Task directions> Without reproducing any picture, copy the records word for word.
____ Source material
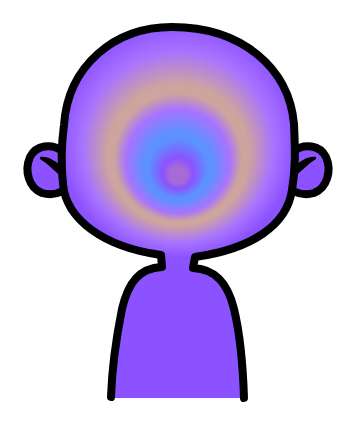
<!DOCTYPE html>
<html lang="en">
<head>
<meta charset="utf-8">
<title>Figure with glowing rings</title>
<style>
:root { --paper: #ffffff; --violet: #8c52ff; --ink: #000000; --lilac: #a873ff; --sand: #cda49e; --blue: #5c91ff; --mauve: #a76bd6; }
html, body { margin: 0; background: var(--paper); overflow: hidden; }
svg { display: block; width: 355px; height: 425px; }
.skin { fill: var(--violet); }
.outline { fill: none; stroke: var(--ink); stroke-width: 8; stroke-linecap: round; stroke-linejoin: round; }
.ear { fill: var(--violet); stroke: var(--ink); stroke-width: 8; stroke-linecap: round; }
.ear-fold { fill: var(--ink); }
.edge { stop-color: var(--violet); }
.lilac { stop-color: var(--lilac); }
.sand { stop-color: var(--sand); }
.blue { stop-color: var(--blue); }
.mauve { stop-color: var(--mauve); }
</style>
</head>
<body>
<svg viewBox="0 0 355 425" role="img" aria-label="Violet faceless figure with glowing rings on its head">
  <defs>
    <radialGradient id="rings" gradientUnits="userSpaceOnUse" cx="178" cy="140" r="118" fx="178" fy="178">
      <stop class="mauve" offset="0.07"/>
      <stop class="edge" offset="0.13"/>
      <stop class="blue" offset="0.25"/>
      <stop class="blue" offset="0.29"/>
      <stop class="lilac" offset="0.44"/>
      <stop class="sand" offset="0.54"/>
      <stop class="sand" offset="0.6"/>
      <stop class="lilac" offset="0.81"/>
      <stop class="edge" offset="1"/>
    </radialGradient>
    <g id="ear">
      <path class="ear" d="M62 151C52 143 36 145 30 157C24 171 29 188 42 193C49 195 57 194 63 191"/>
      <path class="ear-fold" d="M40 157C48 156 56 161 63 168L61 177C55 171 48 164 40 159Z"/>
    </g>
  </defs>
  <use href="#ear"/>
  <use href="#ear" transform="translate(356 0) scale(-1 1)"/>
  <path class="skin" d="M162 250V267C139 268 128 283 122 309C116 339 112 368 112 398H244C243 367 241 338 234 309C228 284 216 269 193 268V250Z"/>
  <path fill="url(#rings)" d="M162 255C103 247 66 219 63 184C61 165 61 147 64 125C68 66 114 27 172 27C242 27 289 68 294 124C295 148 296 167 292 190C287 225 252 249 195 257L193 268H162Z"/>
  <path class="outline" d="M111 397C112 367 116 339 122 309C128 283 139 268 162 267L161 255C103 247 66 219 63 184C61 165 61 147 64 125C68 66 114 27 172 27C242 27 289 68 294 124C295 148 296 167 292 190C287 225 252 249 195 257L193 268C216 269 228 284 234 309C241 338 243 367 244 398"/>
</svg>
</body>
</html>
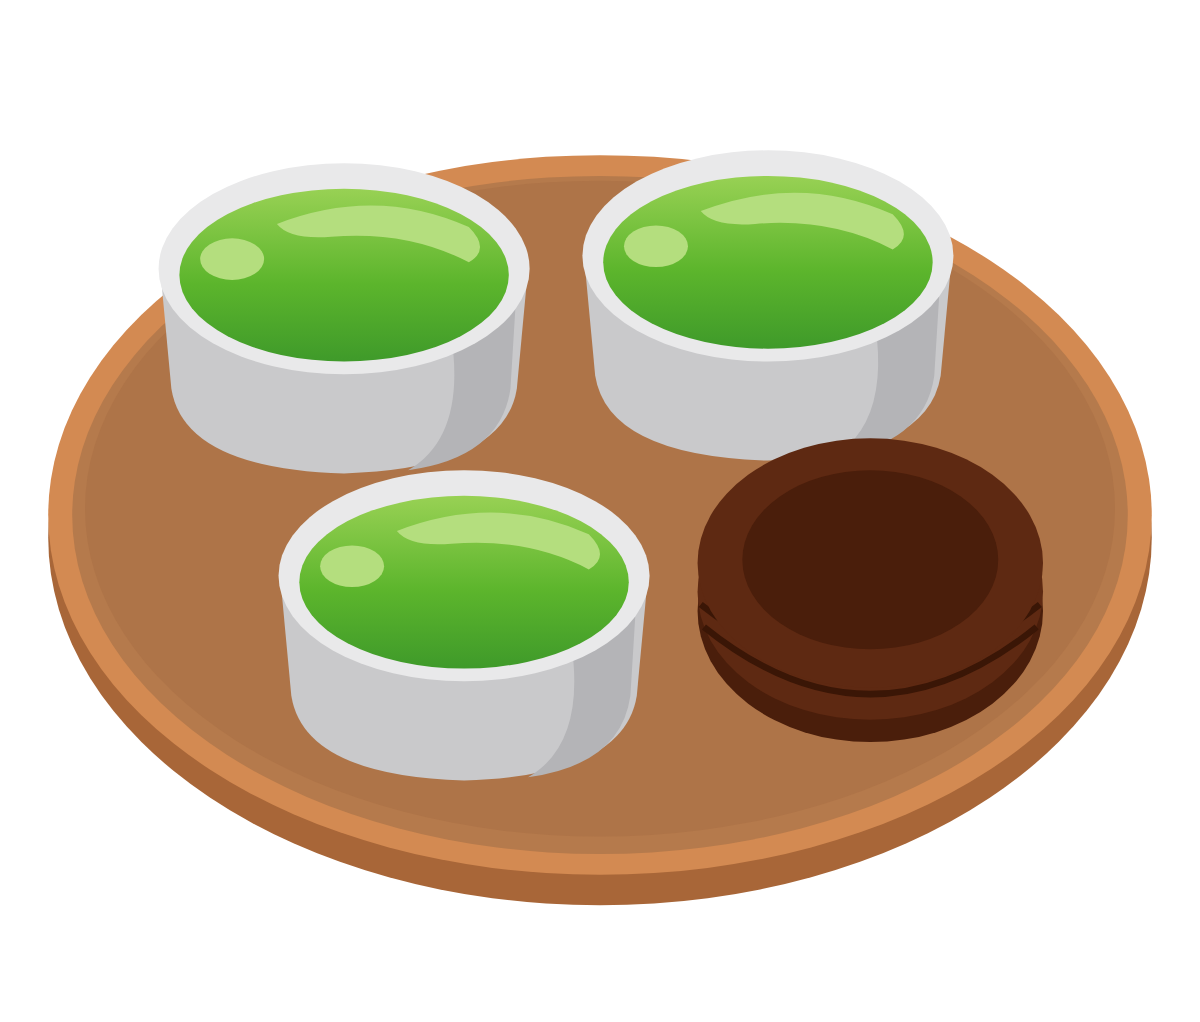
<!DOCTYPE html>
<html lang="ja">
<head>
<meta charset="utf-8">
<title>お茶のおぼん</title>
<link rel="stylesheet" href="https://fonts.googleapis.com/css2?family=Noto+Sans+JP&display=swap">
<style>
:root{
  --bg:#ffffff;
  --tray-rim:#d38a52;
  --tray-edge:#a86638;
  --tray-face:#b57a4c;
  --tray-inner:#a86e44;
  --cup-body:#c9c9cb;
  --cup-shade:#b4b4b7;
  --cup-rim:#e9e9ea;
  --tea-dark:#3f9a2a;
  --tea-mid:#5cb52c;
  --tea-light:#98d154;
  --tea-gloss:#b4de7e;
  --saucer-dark:#4a1e0b;
  --saucer-mid:#5e2912;
  --saucer-line:#3a1606;
}
html,body{margin:0;padding:0;overflow:hidden;background:var(--bg);font-family:"Noto Sans JP",sans-serif;}
.tea-tray{display:block;width:1200px;height:1022px;}
</style>
</head>
<body>
<svg class="tea-tray" viewBox="0 0 750 639" width="1200" height="1022" role="img" aria-label="お盆にのった緑茶三杯と茶托">
  <defs>
    <linearGradient id="tea-fill" x1="0" y1="0" x2="0" y2="1">
      <stop offset="0" stop-color="var(--tea-light)"/>
      <stop offset="0.55" stop-color="var(--tea-mid)"/>
      <stop offset="1" stop-color="var(--tea-dark)"/>
    </linearGradient>
    <g id="teacup">
      <path d="M-115 0 L-108 75 Q-100 125 0 128 Q100 125 108 75 L115 0 Z" fill="var(--cup-body)"/>
      <path d="M60 10 L108 10 L104 75 Q98 118 40 126 Q85 100 60 10 Z" fill="var(--cup-shade)"/>
      <ellipse cx="0" cy="0" rx="116" ry="66" fill="var(--cup-rim)"/>
      <ellipse cx="0" cy="4" rx="103" ry="54" fill="url(#tea-fill)"/>
      <path d="M-42 -28 Q20 -52 78 -26 Q92 -12 78 -4 Q40 -24 -8 -20 Q-34 -18 -42 -28 Z" fill="var(--tea-gloss)"/>
      <ellipse cx="-70" cy="-6" rx="20" ry="13" fill="var(--tea-gloss)"/>
    </g>
  </defs>

  <g class="tray">
    <ellipse cx="375" cy="336" rx="345" ry="230" fill="var(--tray-edge)"/>
    <ellipse cx="375" cy="322" rx="345" ry="225" fill="var(--tray-rim)"/>
    <ellipse cx="375" cy="322" rx="330" ry="212" fill="var(--tray-face)"/>
    <ellipse cx="375" cy="318" rx="322" ry="205" fill="var(--tray-inner)" opacity="0.5"/>
  </g>

  <use href="#teacup" x="215" y="168"/>
  <use href="#teacup" x="480" y="160"/>

  <g class="saucer-stack">
    <ellipse cx="544" cy="382" rx="108" ry="82" fill="var(--saucer-dark)"/>
    <ellipse cx="544" cy="370" rx="108" ry="80" fill="var(--saucer-mid)"/>
    <path d="M438 378 Q544 462 650 378" fill="none" stroke="var(--saucer-line)" stroke-width="4"/>
    <path d="M440 392 Q544 476 648 392" fill="none" stroke="var(--saucer-line)" stroke-width="4"/>
    <ellipse cx="544" cy="352" rx="108" ry="78" fill="var(--saucer-mid)"/>
    <ellipse cx="544" cy="350" rx="80" ry="56" fill="var(--saucer-dark)"/>
  </g>

  <use href="#teacup" x="290" y="360"/>
</svg>
</body>
</html>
________
Answer to this exercise>
<!DOCTYPE html>
<html lang="en">
<head>
<meta charset="utf-8">
<title>Figure with glowing rings</title>
<style>
:root { --paper: #ffffff; --violet: #8c52ff; --ink: #000000; --lilac: #a873ff; --sand: #cda49e; --blue: #5c91ff; --mauve: #a76bd6; }
html, body { margin: 0; background: var(--paper); overflow: hidden; }
svg { display: block; width: 355px; height: 425px; }
.skin { fill: var(--violet); }
.outline { fill: none; stroke: var(--ink); stroke-width: 8; stroke-linecap: round; stroke-linejoin: round; }
.ear { fill: var(--violet); stroke: var(--ink); stroke-width: 8; stroke-linecap: round; }
.ear-fold { fill: var(--ink); }
.edge { stop-color: var(--violet); }
.lilac { stop-color: var(--lilac); }
.sand { stop-color: var(--sand); }
.blue { stop-color: var(--blue); }
.mauve { stop-color: var(--mauve); }
</style>
</head>
<body>
<svg viewBox="0 0 355 425" role="img" aria-label="Violet faceless figure with glowing rings on its head">
  <defs>
    <radialGradient id="rings" gradientUnits="userSpaceOnUse" cx="178" cy="140" r="118" fx="178" fy="178">
      <stop class="mauve" offset="0.07"/>
      <stop class="edge" offset="0.13"/>
      <stop class="blue" offset="0.25"/>
      <stop class="blue" offset="0.29"/>
      <stop class="lilac" offset="0.44"/>
      <stop class="sand" offset="0.54"/>
      <stop class="sand" offset="0.6"/>
      <stop class="lilac" offset="0.81"/>
      <stop class="edge" offset="1"/>
    </radialGradient>
    <g id="ear">
      <path class="ear" d="M62 151C52 143 36 145 30 157C24 171 29 188 42 193C49 195 57 194 63 191"/>
      <path class="ear-fold" d="M40 157C48 156 56 161 63 168L61 177C55 171 48 164 40 159Z"/>
    </g>
  </defs>
  <use href="#ear"/>
  <use href="#ear" transform="translate(356 0) scale(-1 1)"/>
  <path class="skin" d="M162 250V267C139 268 128 283 122 309C116 339 112 368 112 398H244C243 367 241 338 234 309C228 284 216 269 193 268V250Z"/>
  <path fill="url(#rings)" d="M162 255C103 247 66 219 63 184C61 165 61 147 64 125C68 66 114 27 172 27C242 27 289 68 294 124C295 148 296 167 292 190C287 225 252 249 195 257L193 268H162Z"/>
  <path class="outline" d="M111 397C112 367 116 339 122 309C128 283 139 268 162 267L161 255C103 247 66 219 63 184C61 165 61 147 64 125C68 66 114 27 172 27C242 27 289 68 294 124C295 148 296 167 292 190C287 225 252 249 195 257L193 268C216 269 228 284 234 309C241 338 243 367 244 398"/>
</svg>
</body>
</html>
<!DOCTYPE html>
<html lang="ja">
<head>
<meta charset="utf-8">
<title>お茶のおぼん</title>
<link rel="stylesheet" href="https://fonts.googleapis.com/css2?family=Noto+Sans+JP&display=swap">
<style>
:root{
  --bg:#ffffff;
  --tray-rim:#d38a52;
  --tray-edge:#a86638;
  --tray-face:#b57a4c;
  --tray-inner:#a86e44;
  --cup-body:#c9c9cb;
  --cup-shade:#b4b4b7;
  --cup-rim:#e9e9ea;
  --tea-dark:#3f9a2a;
  --tea-mid:#5cb52c;
  --tea-light:#98d154;
  --tea-gloss:#b4de7e;
  --saucer-dark:#4a1e0b;
  --saucer-mid:#5e2912;
  --saucer-line:#3a1606;
}
html,body{margin:0;padding:0;overflow:hidden;background:var(--bg);font-family:"Noto Sans JP",sans-serif;}
.tea-tray{display:block;width:1200px;height:1022px;}
</style>
</head>
<body>
<svg class="tea-tray" viewBox="0 0 750 639" width="1200" height="1022" role="img" aria-label="お盆にのった緑茶三杯と茶托">
  <defs>
    <linearGradient id="tea-fill" x1="0" y1="0" x2="0" y2="1">
      <stop offset="0" stop-color="var(--tea-light)"/>
      <stop offset="0.55" stop-color="var(--tea-mid)"/>
      <stop offset="1" stop-color="var(--tea-dark)"/>
    </linearGradient>
    <g id="teacup">
      <path d="M-115 0 L-108 75 Q-100 125 0 128 Q100 125 108 75 L115 0 Z" fill="var(--cup-body)"/>
      <path d="M60 10 L108 10 L104 75 Q98 118 40 126 Q85 100 60 10 Z" fill="var(--cup-shade)"/>
      <ellipse cx="0" cy="0" rx="116" ry="66" fill="var(--cup-rim)"/>
      <ellipse cx="0" cy="4" rx="103" ry="54" fill="url(#tea-fill)"/>
      <path d="M-42 -28 Q20 -52 78 -26 Q92 -12 78 -4 Q40 -24 -8 -20 Q-34 -18 -42 -28 Z" fill="var(--tea-gloss)"/>
      <ellipse cx="-70" cy="-6" rx="20" ry="13" fill="var(--tea-gloss)"/>
    </g>
  </defs>

  <g class="tray">
    <ellipse cx="375" cy="336" rx="345" ry="230" fill="var(--tray-edge)"/>
    <ellipse cx="375" cy="322" rx="345" ry="225" fill="var(--tray-rim)"/>
    <ellipse cx="375" cy="322" rx="330" ry="212" fill="var(--tray-face)"/>
    <ellipse cx="375" cy="318" rx="322" ry="205" fill="var(--tray-inner)" opacity="0.5"/>
  </g>

  <use href="#teacup" x="215" y="168"/>
  <use href="#teacup" x="480" y="160"/>

  <g class="saucer-stack">
    <ellipse cx="544" cy="382" rx="108" ry="82" fill="var(--saucer-dark)"/>
    <ellipse cx="544" cy="370" rx="108" ry="80" fill="var(--saucer-mid)"/>
    <path d="M438 378 Q544 462 650 378" fill="none" stroke="var(--saucer-line)" stroke-width="4"/>
    <path d="M440 392 Q544 476 648 392" fill="none" stroke="var(--saucer-line)" stroke-width="4"/>
    <ellipse cx="544" cy="352" rx="108" ry="78" fill="var(--saucer-mid)"/>
    <ellipse cx="544" cy="350" rx="80" ry="56" fill="var(--saucer-dark)"/>
  </g>

  <use href="#teacup" x="290" y="360"/>
</svg>
</body>
</html>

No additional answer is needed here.